Surprisingly, weddings can be just as important to some of the guests. Many couples say they barely remember some aspects of their own weddings, they were so anxious and excited on that day. But when they are attending the wedding of another couple they love, their own vows come back to them, and their own marriage is revived in their hearts. (Watch how many guests who are couples grab each other’s hands during a ceremony!)
For parents and grandparents, watching the “kids” get married affirms a job well done and ensures the future happiness of those they have long supported and for whom they have sacrificed so much. Even those guests whose marriages have failed, or who have yet to find their true-life partners, can be inspired by their friends’ happiness; maybe this will happen for them as well.
Obviously, I am an unabashed advocate of marriage. I don’t think it has to mean all the things it once did, many of which are misogynist and otherwise unacceptable to most of us today. Today we can make our own marriages, create our own rules and boundaries and little daily rituals and holiday traditions. Today, thanks to the U.S. Supreme Court, all couples can be married in the United States, regardless of sexual orientation.

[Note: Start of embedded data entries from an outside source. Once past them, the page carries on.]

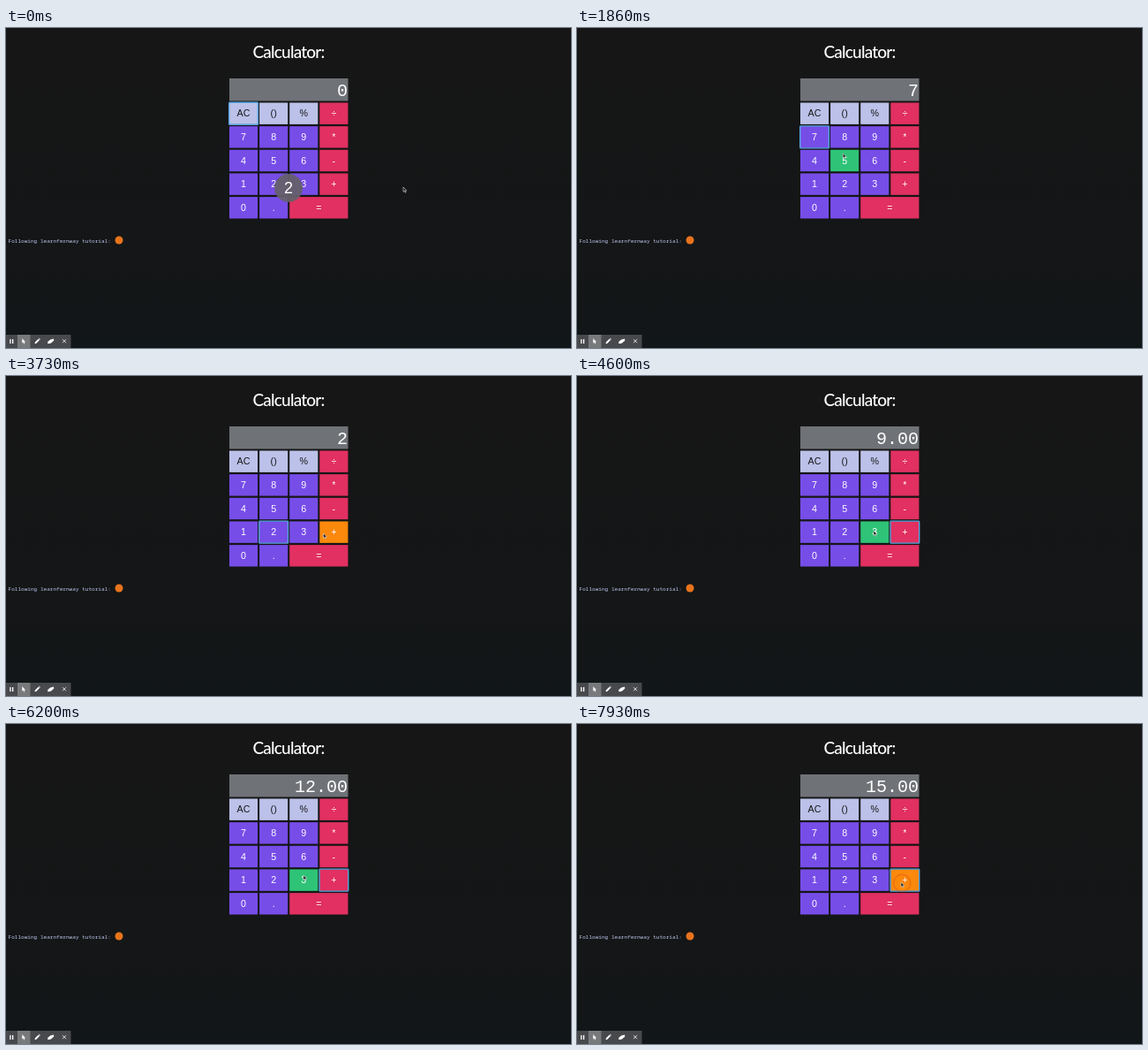
Write an HTML page that moves like this. It is 640x362 px and loops after 8 s.

```html
<!DOCTYPE html>
<html lang="en">
<head>
<meta charset="utf-8">
<title>Calculator</title>
<style>
  html, body { margin: 0; width: 100%; height: 100%; overflow: hidden; background: #151617; }
  svg { display: block; width: 100%; height: 100%; }
  text { font-family: "Liberation Sans", sans-serif; fill: #fff; }
  .mid { text-anchor: middle; }
  .title { font: 500 19px Lato, sans-serif; letter-spacing: -.8px; }
  .label { font-size: 10.7px; }
  .display { font: 20px "Liberation Mono", monospace; text-anchor: end; }
  .note { font: 6.07px "Noto Sans Mono", monospace; fill: #bcc6ec; }
</style>
</head>
<body>
<svg id="stage" viewBox="0 0 640 362">
  <defs>
    <linearGradient id="page" x2="0" y2="1">
      <stop offset="0" stop-color="#161616"/>
      <stop offset=".75" stop-color="#141617"/>
      <stop offset="1" stop-color="#111618"/>
    </linearGradient>
    <path id="arrow" d="M0 0V5.4L1.3 4.2L2.2 6.2L3 5.9L2.2 3.9H3.9Z"/>
  </defs>
  <rect width="640" height="362" fill="url(#page)"/>
  <text class="title" x="279.5" y="34">Calculator:</text>
  <rect x="253" y="57" width="134.5" height="25.5" fill="#6f7277"/>
  <text id="display" class="display" x="387" y="77"></text>
  <g id="keys"></g>
  <rect id="ring" fill="none" stroke="#58a6e2" stroke-width="1.4" rx=".8"/>

  <text class="note" x="2.5" y="243">Following learnfernway tutorial:</text>
  <circle cx="128" cy="240" r="4.5" fill="#e8741c"/>

  <g id="toolbar" fill="#fff">
    <rect y="347" width="73.5" height="15" fill="#47494c"/>
    <rect x="13" y="347" width="14.5" height="15" fill="#77797b"/>
    <path d="M4.3 352h1.3v5H4.3zM7 352h1.3v5H7z"/>
    <use href="#arrow" x="18.3" y="351.3"/>
    <path d="M32.5 357.2l.5-1.9 3.6-3.6 1.4 1.4-3.6 3.6zM37 351.3l.6-.5 1.4 1.4-.6.6z"/>
    <path d="M47.2 355l3-2.6 3.8-.8.3 1.9-3.3 2.9-3.6.8z"/>
    <path d="M64 352.2l4 4m0-4l-4 4" stroke="#fff" stroke-width=".8"/>
  </g>

  <g id="countdown">
    <circle cx="320" cy="181" r="16" fill="#65616a" fill-opacity=".94"/>
    <text class="mid" x="320" y="187.3" font-size="18">2</text>
  </g>
  <circle id="ripple" r="9.7" fill="#ff6a00" fill-opacity=".15" stroke="#d64a10" stroke-width="1.4"/>
  <use id="cursor" href="#arrow" fill="#161616" stroke="#eee" stroke-width=".55"/>
</svg>
<script>
const LOOP = 8000;
const byId = id => document.getElementById(id);

const kinds = {
  tool:   { fill: '#bcc1e9', hover: '#d3d7f3', text: '#161616' },
  digit:  { fill: '#774de8', hover: '#2fc377', text: '#fff' },
  action: { fill: '#e13061', hover: '#fa890c', text: '#fff' }
};
const layout = [['AC', '()', '%', '÷'], ['7', '8', '9', '*'], ['4', '5', '6', '-'], ['1', '2', '3', '+'], ['0', '.', '=']];

function add(parent, tag, attrs, text = '') {
  const node = document.createElementNS('http://www.w3.org/2000/svg', tag);
  setAttrs(node, attrs);
  node.textContent = text;
  return parent.appendChild(node);
}
function setAttrs(node, attrs) {
  for (const name in attrs) node.setAttribute(name, attrs[name]);
}

const keys = layout.flatMap((row, r) => row.map((label, c) => {
  const kind = kinds[c === 3 || label === '=' ? 'action' : r ? 'digit' : 'tool'];
  const box = { x: 253 + 34.1 * c, y: 84.5 + 26.65 * r, width: label === '=' ? 66.2 : 32.1, height: 24.4 };
  const rect = add(byId('keys'), 'rect', box);
  add(byId('keys'), 'text', {
    class: 'label mid', x: box.x + box.width / 2, y: box.y + 15.9, fill: kind.text, style: `fill:${kind.text}`
  }, label);
  return { label, kind, box, rect };
}));

// Cursor stops: time, x, y
const stops = [
  [0, 450, 180], [60, 450, 180], [200, 380, 163], [400, 340, 150], [860, 294, 137], [1000, 290, 136],
  [1300, 269, 123], [1600, 269, 123], [2250, 360, 176], [2700, 360, 176], [3050, 303, 176],
  [3250, 303, 176], [3600, 359.5, 178], [3980, 359.5, 178], [4500, 336, 175], [4850, 336, 175],
  [5300, 363.5, 177], [5600, 363.5, 177], [6200, 337, 171], [7130, 337, 171], [7600, 367, 179], [LOOP, 367, 179]
];
// Presses: time, key, display after release
const presses = [
  [1430, '7', '7'], [2400, '+', '7'], [3130, '2', '2'], [3860, '+', '9.00'],
  [4680, '3', '3'], [5400, '+', '12.00'], [6450, '3', '3'], [7700, '+', '15.00']
];
const RELEASE = 90, RIPPLE = 300;

function cursorAt(t) {
  const i = stops.findIndex(s => s[0] > t);
  const [t0, x0, y0] = stops[i - 1], [t1, x1, y1] = stops[i];
  const p = (t - t0) / (t1 - t0), ease = p * p * (3 - 2 * p);
  return [x0 + (x1 - x0) * ease, y0 + (y1 - y0) * ease];
}

function render(t) {
  const [x, y] = cursorAt(t);
  setAttrs(byId('cursor'), { x, y });
  for (const { box, kind, rect } of keys) {
    const over = x >= box.x && x <= box.x + box.width && y >= box.y && y <= box.y + box.height;
    rect.setAttribute('fill', over ? kind.hover : kind.fill);
  }

  const pressed = presses.findLast(p => t >= p[0]);
  const released = presses.findLast(p => t >= p[0] + RELEASE);
  byId('display').textContent = released ? released[2] : '0';

  const focus = keys.find(k => k.label === (pressed ? pressed[1] : t < 130 ? 'AC' : ''));
  byId('ring').style.display = focus ? '' : 'none';
  if (focus) {
    const { x, y, width, height } = focus.box;
    setAttrs(byId('ring'), { x: x - .3, y: y - .3, width: width + .6, height: height + .6 });
  }

  const age = pressed ? t - pressed[0] : RIPPLE;
  const opacity = age < 120 ? 1 : Math.max(0, 1 - (age - 120) / (RIPPLE - 120));
  setAttrs(byId('ripple'), { cx: x + 1.2, cy: y + .8, opacity });
  byId('countdown').setAttribute('opacity', Math.min(1, Math.max(0, (200 - t) / 140)));
}

const start = performance.now();
function frame() {
  render((performance.now() - start) % LOOP);
  requestAnimationFrame(frame);
}
frame();
</script>
</body>
</html>
```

What a long-awaited blessing!
When I tell people I perform weddings, inevitably their response is, “Oh, that must be fun!” Yes, it is. It’s a happy counterpart to some of the more somber aspects of my work as a minister. It’s also a deeply intimate act—however brief—of connectedness with other human beings. Though I may never see the couple again, we have shared something very important in the time we have spent together. I am so grateful that performing weddings is a part of my work. I look forward to marrying many other couples.
And—don’t tell anyone, but at the weddings I perform, when no one is looking?—I almost always cry.